*** SOURCE DATA Section Begins ***

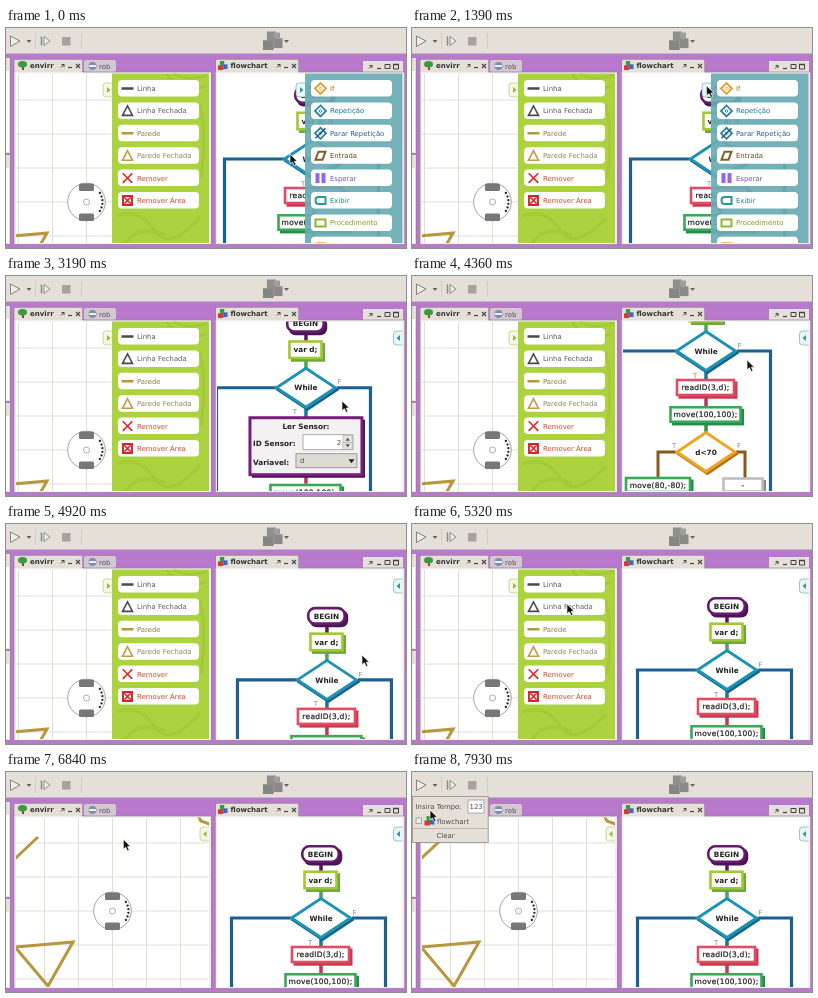
An HTML page for the animation above (8000 ms loop, 400 px wide and 220 px high).

```html
<!DOCTYPE html>
<html lang="pt">
<head>
<meta charset="utf-8">
<title>Flowchart editor</title>
<style>
html,body{margin:0;width:100%;height:100%;overflow:hidden;background:#b878cc}
svg{display:block;width:400px;height:220px}
text{font-family:"DejaVu Sans",sans-serif;font-size:6.9px;fill:#4c4c4c}
.b{font-weight:bold;font-size:7.3px;fill:#222}
.c{font-size:7.5px;letter-spacing:.25px;fill:#222;stroke:#222;stroke-width:.22px}
.t{font-weight:bold;font-size:7px;fill:#333}
.m{text-anchor:middle}
</style>
</head>
<body>
<svg id="stage" viewBox="0 0 400 220" xmlns="http://www.w3.org/2000/svg"></svg>
<script>
const LOOP = 8000;

const rect = (x, y, w, h, fill, more = '') =>
  `<rect x="${x}" y="${y}" width="${w}" height="${h}" fill="${fill}" ${more}/>`;
const path = (d, stroke, w = 1, fill = 'none') =>
  `<path d="${d}" stroke="${stroke}" stroke-width="${w}" fill="${fill}"/>`;
const text = (x, y, s, cls = '', more = '') =>
  `<text x="${x}" y="${y}" class="${cls}" ${more}>${s}</text>`;
const group = (id, body, more = '') => `<g id="${id}" ${more}>${body}</g>`;
const rhomb = (x, y, a, b) => `M${x - a} ${y}L${x} ${y - b}L${x + a} ${y}L${x} ${y + b}Z`;

// --- window chrome ---
const BEIGE = '#e4dfd7', FRAME = '#97809f';

const tabIcons = x =>
  path(`M${x} 39.500l3 -3m-2.500 0h2.500v2.500`, '#444', 1) +
  path(`M${x + 7} 39.500h4`, '#444', 1.2) +
  path(`M${x + 15} 36l4 4m0 -4l-4 4`, '#444', 1.1);

const blocks = (x, y, s, a, b, c) =>
  rect(x, y + s * .45, s * .55, s * .5, a) +
  rect(x + s * .2, y, s * .45, s * .5, b) +
  rect(x + s * .55, y + s * .35, s * .45, s * .5, c);

const down = x => path(`M${x - 2.5} 12h5l-2.5 3Z`, 'none', 0, '#666');

function chrome() {
  return rect(0, 0, 400, 220, '#b878cc') +
    rect(0, 0, 400, 25, BEIGE) + rect(0, 25, 400, 1, '#c4b8c4') +
    path('M4.500 8L14 13L4.500 18.500Z', '#777', .9, '#f0eeea') + down(23) +
    path('M29.500 5v16M75.500 5v16', '#d2ccc4') +
    path('M35.500 8.500v9', '#8a8a86', 1.5) +
    path('M38 8.500L44 13L38 17.500Z', '#7c8a7c', .9, '#eceee8') +
    rect(56, 9, 8.5, 8.5, '#a8a39d') +
    blocks(257, 3.5, 19.5, '#858583', '#8f8f8d', '#8a8a88') +
    rect(268, 4.5, 6, 6, '#a09e9a') + down(280.5) +
    rect(0, 30, 4, 95, BEIGE) + rect(0, 43, 3, 81, '#fff') +
    rect(0, 127, 4, 89, BEIGE) + rect(0, 140, 3, 75, '#fff') +
    path('M4.500 30V125M4.500 127V216', FRAME, .8) +
    // left window
    rect(8, 31, 69, 15, BEIGE, 'rx="2"') +
    rect(78, 32, 32, 12, '#d3c8d2', 'rx="2"') +
    rect(8, 44, 197, 172.5, '#f1eeea') +
    path('M8 216.500V31.500H76.500V44H205.500V216.500Z', FRAME, .7) +
    rect(16, 38, 2, 4, '#80502a') +
    '<ellipse cx="16.500" cy="36.300" rx="4.500" ry="3.200" fill="#3c9a42"/>' +
    text(24, 40, 'envirr', 't') + tabIcons(55) +
    '<circle cx="86.500" cy="38" r="4" fill="#7c8fae"/>' + rect(83, 37, 7, 2, '#e6edf5') +
    text(93, 40.5, 'rob') +
    // right window
    rect(210, 31, 83, 15, BEIGE, 'rx="2"') +
    rect(357, 33, 40, 11, BEIGE) +
    rect(209, 44, 190, 172.5, '#f1eeea') +
    path('M209.500 216.500V31.500H292.500V44H398.500V216.500Z', FRAME, .7) +
    blocks(212, 33, 9.5, '#d43a34', '#3a9a48', '#3a66c0') +
    text(224.5, 40, 'flowchart', 't') + tabIcons(271) +
    path('M363 40.500l3 -3m-2.500 0h2.500v2.500M379 36.500h5v4h-5Z', '#444') +
    path('M371 40.500h4', '#444', 1.2) + path('M387.500 36.500h5v4.500h-5Z', '#444') +
    path('M387 36.500h6', '#444', 1.5);
}

// --- left workspace ---
function robot() {
  let s = '<circle cx="80.500" cy="174" r="18.800" fill="#fff" stroke="#999" stroke-width=".9"/>' +
    '<circle cx="80.500" cy="174" r="3" fill="#fff" stroke="#999" stroke-width=".8"/>';
  for (const y of [155.5, 185.5]) s += rect(73, y, 15, 7.5, '#777', 'rx="1.5"');
  for (let i = -2.5; i <= 2.5; i++)
    s += `<circle cx="${96.5 - i * i * .42}" cy="${174 + i * 3.6}" r="1.150" fill="#222"/>`;
  return s;
}

function room() {
  let d = '';
  for (let i = -4; i < 6; i++) d += `M${80.5 + i * 34} -40V320M-80 ${174 + i * 34}H300`;
  return path(d, '#dfddd4', 1) + robot() +
    path('M-17 210L41 205L16 249Z', '#b8963c', 3) +
    path('M-30 134L6 100M164 75L169 84L180 88', '#b8963c', 3);
}

// --- side panels ---
const tri = (x, y, c) => path(`M${x - 5} ${y + 4.5}L${x} ${y - 5}L${x + 5} ${y + 4.5}Z`, c, 1.6, '#fff');
const cross = (x, y, r, c) =>
  path(`M${x - r} ${y - r}l${2 * r} ${2 * r}m0 ${-2 * r}l${-2 * r} ${2 * r}`, c, 1.6);
const dia = (x, y, c, w = 1.8) => path(rhomb(x, y, 5.5, 5.5), c, w, '#fff') +
  path(rhomb(x, y, 1.6, 1.6), c, 1);
const bar = (x, y, c) => path(`M${x - 6} ${y}h12`, c, 2.4);
const box = (x, y, c) => path(`M${x - 4.5} ${y - 4.5}h9v9h-9Z`, c, 1.9, '#fff');

const leftItems = [
  ['Linha', '#555', (x, y) => bar(x, y, '#4a4a4a')],
  ['Linha Fechada', '#5c5c5c', (x, y) => tri(x, y, '#4a4a4a')],
  ['Parede', '#8c7c48', (x, y) => bar(x, y, '#b8963c')],
  ['Parede Fechada', '#908660', (x, y) => tri(x, y, '#c49a42')],
  ['Remover', '#dc4620', (x, y) => cross(x, y, 4.8, '#e02828')],
  ['Remover Área', '#dc4620', (x, y) => box(x, y, '#d82424') + cross(x, y, 3.2, '#d82424')]
];
const rightItems = [
  ['If', '#a87818', (x, y) => dia(x, y, '#e0a030')],
  ['Repetição', '#24708e', (x, y) => dia(x, y, '#2686ac')],
  ['Parar Repetição', '#24607e', (x, y) => dia(x, y, '#2a7aa0') + path(`M${x - 5} ${y + 5}l10 -10`, '#1d587c', 1.5)],
  ['Entrada', '#6c4818', (x, y) => path(`M${x - 2} ${y - 4}h7l-3 8h-7Z`, '#80602a', 2, '#fff')],
  ['Esperar', '#6e52b0', (x, y) => rect(x - 5, y - 5, 4, 10, '#9068e8') + rect(x + 1, y - 5, 4, 10, '#9068e8')],
  ['Exibir', '#24807c', (x, y) => path(`M${x + 5} ${y - 3.5}h-7q-3 0 -3 3.500t3 3.500h7Z`, '#2a9a98', 2, '#fff')],
  ['Procedimento', '#849424', (x, y) => path(`M${x - 5} ${y - 3.5}h10v7h-10Z`, '#8cb830', 2, '#fff')],
  ['', '#a87818', (x, y) => rect(x - 5, y - 3, 10, 8, '#f0a020')]
];

const items = (x, list) => list.map(([s, c, icon], i) => {
  const y = 60.5 + i * 22.4;
  return rect(x, y - 8.5, 81, 16.5, '#fff', 'rx="4"') + icon(x + 9.5, y) +
    text(x + 19, y + 2.5, s, '', `style="fill:${c}"`);
}).join('');

const toggle = (id, x, bg, c) =>
  rect(x - 9, 55, 12, 14, bg, `rx="3" stroke="${c}" stroke-width=".5"`) +
  `<path id="${id}" fill="${c}"/>`;

function leftPanel() {
  return toggle('arrowL', 106, '#f4f7e6', '#94ba3c') + rect(106, 45, 98, 171, '#add23f') +
    path('M160 46Q176 66 200 58M168 46Q184 54 202 47M194 76Q201 110 195 150M110 188Q134 180 148 202T194 190M120 216Q130 196 160 207', '#a4ca38', 3) +
    items(112, leftItems);
}

function rightPanel() {
  return toggle('arrowR', 299, '#eaf5f5', '#3c949c') +
    rect(299, 45, 98, 171, '#6aacb3', 'opacity=".93"') + items(305, rightItems);
}

// --- flowchart, drawn around the centre of the loop diamond ---
function block(cx, cy, w, h, c, dark, s, cls = 'c', id = '', rx = 0) {
  const x = cx - w / 2, y = cy - h / 2;
  return rect(x + 1.5, y + 1.5, w + 2, h + 2.2, dark, `rx="${rx}"`) +
    rect(x, y, w, h, '#fff', `rx="${rx}" stroke="${c}" stroke-width="2.6"`) +
    text(cx, cy + 2.6, s, cls + ' m', id && `id="${id}"`);
}

const diamond = (cx, cy, a, b, c, dark, s) =>
  path(rhomb(cx + 1.5, cy + 2, a, b), dark, 2.8) +
  path(rhomb(cx, cy, a, b), c, 2.8, '#fff') + text(cx, cy + 2.6, s, 'b m');

const tag = (x, y, s) => text(x, y + 2.6, s, 'm', 'style="fill:#888"');

function editor() {
  return rect(-54, 32, 113, 58, '#48104c') +
    rect(-56, 30, 112, 57, '#f3f1f1', 'stroke="#761c7c" stroke-width="3"') +
    text(0, 41, 'Ler Sensor:', 'b m') +
    text(-53, 58, 'ID Sensor:', 'b') + text(-53, 77, 'Variavel:', 'b') +
    rect(-3, 47, 50, 15, '#fff', 'stroke="#999" stroke-width=".8"') +
    rect(37, 47.5, 9.5, 14, '#e4e0da', 'stroke="#aaa" stroke-width=".6"') +
    path('M39.500 53h4.500l-2.250 -3ZM39.500 56.500h4.500l-2.250 3Z', 'none', 0, '#555') +
    path('M37 54.700h9.500', '#aaa', .6) +
    text(33, 57.5, '2', 'm', 'id="num"') +
    rect(-10, 66, 61, 14, '#dedad4', 'stroke="#888" stroke-width=".8"') +
    text(-6, 75.5, 'd') + path('M42.500 71.500h6l-3 4Z', 'none', 0, '#222');
}

function chart() {
  const below =
    path('M0 46V55', '#c03850', 3.5) + path('M0 72V82', '#329048', 3.5) +
    path('M-30 101H-48V128M30 101H39V128', '#88581c', 3) +
    block(-.5, 63.5, 70, 14.5, '#3aa858', '#288a48', 'move(100,100);') +
    diamond(0, 101, 29, 19.5, '#f0a424', '#b87414', 'd&lt;70') +
    block(-48, 134, 64, 14, '#3aa858', '#288a48', 'move(80,-80);') +
    block(37, 134, 39, 13, '#bdbdbd', '#8c8c8c', '-') +
    tag(-32, 94, 'T') + tag(33, 94, 'F');
  return path('M0 -55V-46', '#5c1764', 3.5) + path('M0 -29V-19', '#55a052', 3.5) +
    path('M-30 0H-89.500V300M31 0H64.500V300', '#1e5f92', 3.2) +
    path('M0 19V30', '#187896', 3.5) +
    block(-.5, -64, 36.5, 15.5, '#641b6c', '#4c1454', 'BEGIN', 'b', '', 7) +
    block(-.5, -38, 32, 16.5, '#a4c832', '#68a83c', 'var d;', 'b') +
    diamond(0, 0, 29.5, 19.5, '#1c92b4', '#14648a', 'While') +
    tag(33.5, -6, 'F') + tag(-11, 24, 'T') +
    group('below', below) +
    group('read', block(-.5, 36.5, 57, 15, '#e44a62', '#c63a50', 'readID(2,d);', 'c', 'readText')) +
    group('edit', editor());
}

function popup() {
  return rect(.4, 24.4, 75.8, 46, BEIGE, 'stroke="#948e88" stroke-width=".8"') +
    text(3.5, 37, 'Insira Tempo:') +
    rect(56, 28, 16, 13, '#fff', 'stroke="#999" stroke-width=".8"') + text(57.5, 37, '123') +
    rect(4, 46, 5.5, 5.5, '#efece8', 'stroke="#999" stroke-width=".8"') +
    blocks(12.5, 44, 10, '#d43a34', '#3a9a48', '#3a66c0') + text(25, 51.5, 'flowchart') +
    path('M1 56.500H76', '#b4aea6', .8) + text(33.5, 65.8, 'Clear', 'm');
}

const $ = id => document.getElementById(id);
$('stage').innerHTML =
  '<defs><clipPath id="clipL"><path d="M10 45.500H203V215H10Z"/></clipPath>' +
  '<clipPath id="clipR"><path d="M211 45.500H396.500V215H211Z"/></clipPath></defs>' + chrome() +
  group('left', rect(10, 45, 194, 171, '#fff') + group('room', room()) +
    group('panelL', leftPanel()), 'clip-path="url(#clipL)"') +
  group('right', rect(211, 45, 186, 171, '#fff') + group('chart', chart()) +
    group('panelR', rightPanel()), 'clip-path="url(#clipR)"') +
  group('popup', popup()) +
  group('cursor', path('M0 0V10L2.400 7.900L4.200 11.700L6 10.900L4.300 7.300H7.400Z', '#fff', .7, '#111'));

// --- motion: [time, x, y] ---
const cursorKeys = [
  [930, 284, 126], [1450, 296, 49], [1630, 295, 60], [1750, 295, 60],
  [2170, 299, 104], [2570, 309, 164], [2720, 309, 164], [3000, 344, 144],
  [3190, 336, 125], [3330, 330, 88], [3510, 337, 114], [3590, 338, 124],
  [3800, 338, 124], [4080, 300, 112], [4360, 335, 84], [4600, 329, 50],
  [4920, 356, 131], [5020, 350, 121], [5260, 140, 85], [5440, 184, 70],
  [5880, 103, 53], [6050, 102, 62], [6270, 102, 62], [6500, 100, 110],
  [6800, 126, 75], [7040, 75, 30], [7400, 22, 8], [7850, 22, 8], [7930, 18, 38]
];
const chartKeys = [
  [3000, 308, 131], [3190, 300, 112], [3330, 294, 75],
  [4620, 294, 75], [4920, 321, 156], [5020, 315, 146]
];

function along(keys, t) {
  let a = keys[0];
  if (t <= a[0]) return [a[1], a[2]];
  for (const b of keys) {
    if (t < b[0]) {
      const p = (t - a[0]) / (b[0] - a[0]);
      return [a[1] + (b[1] - a[1]) * p, a[2] + (b[2] - a[2]) * p];
    }
    a = b;
  }
  return [a[1], a[2]];
}

const span = (t, a, b) => Math.min(1, Math.max(0, (t - a) / (b - a)));
const move = (id, x, y) => $(id).setAttribute('transform', `translate(${x.toFixed(2)} ${y.toFixed(2)})`);
const show = (id, on) => $(id).setAttribute('display', on ? 'inline' : 'none');
const arrow = (id, x, open) =>
  $(id).setAttribute('d', open ? `M${x - 5} 59v6l3.500 -3Z` : `M${x - 2.5} 59v6l-3.500 -3Z`);

function draw(t) {
  const editing = t >= 2740 && t < 4120;
  move('cursor', ...along(cursorKeys, t));
  move('chart', ...along(chartKeys, t));
  move('panelR', 97.5 * span(t, 1750, 2275), 0);
  move('panelL', 97 * span(t, 6260, 6780), 0);
  arrow('arrowR', 299, t < 1760);
  arrow('arrowL', 106, t < 6270);

  const pan = span(t, 6500, 6800);
  move('room', 26 * pan, -35 * pan);

  show('edit', editing);
  show('read', !editing);
  move('below', 0, editing ? 41 : 0);
  const id = t < 3810 ? 2 : 3;
  $('num').textContent = id;
  $('readText').textContent = `readID(${id},d);`;
  show('popup', t >= 7480);
}

const start = performance.now();
function tick() {
  draw((performance.now() - start) % LOOP);
  requestAnimationFrame(tick);
}
draw(0);
requestAnimationFrame(tick);
</script>
</body>
</html>
```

*** SOURCE DATA Section Ends ***

INSTRUCTIONS FOR THE TASK: When you find a line in the records that contains the word "rhomb", copy it.

ANSWER SPACE:
const rhomb = (x, y, a, b) => `M${x - a} ${y}L${x} ${y - b}L${x + a} ${y}L${x} ${y + b}Z`;
const dia = (x, y, c, w = 1.8) => path(rhomb(x, y, 5.5, 5.5), c, w, '#fff') +
  path(rhomb(x, y, 1.6, 1.6), c, 1);
  path(rhomb(cx + 1.5, cy + 2, a, b), dark, 2.8) +
  path(rhomb(cx, cy, a, b), c, 2.8, '#fff') + text(cx, cy + 2.6, s, 'b m');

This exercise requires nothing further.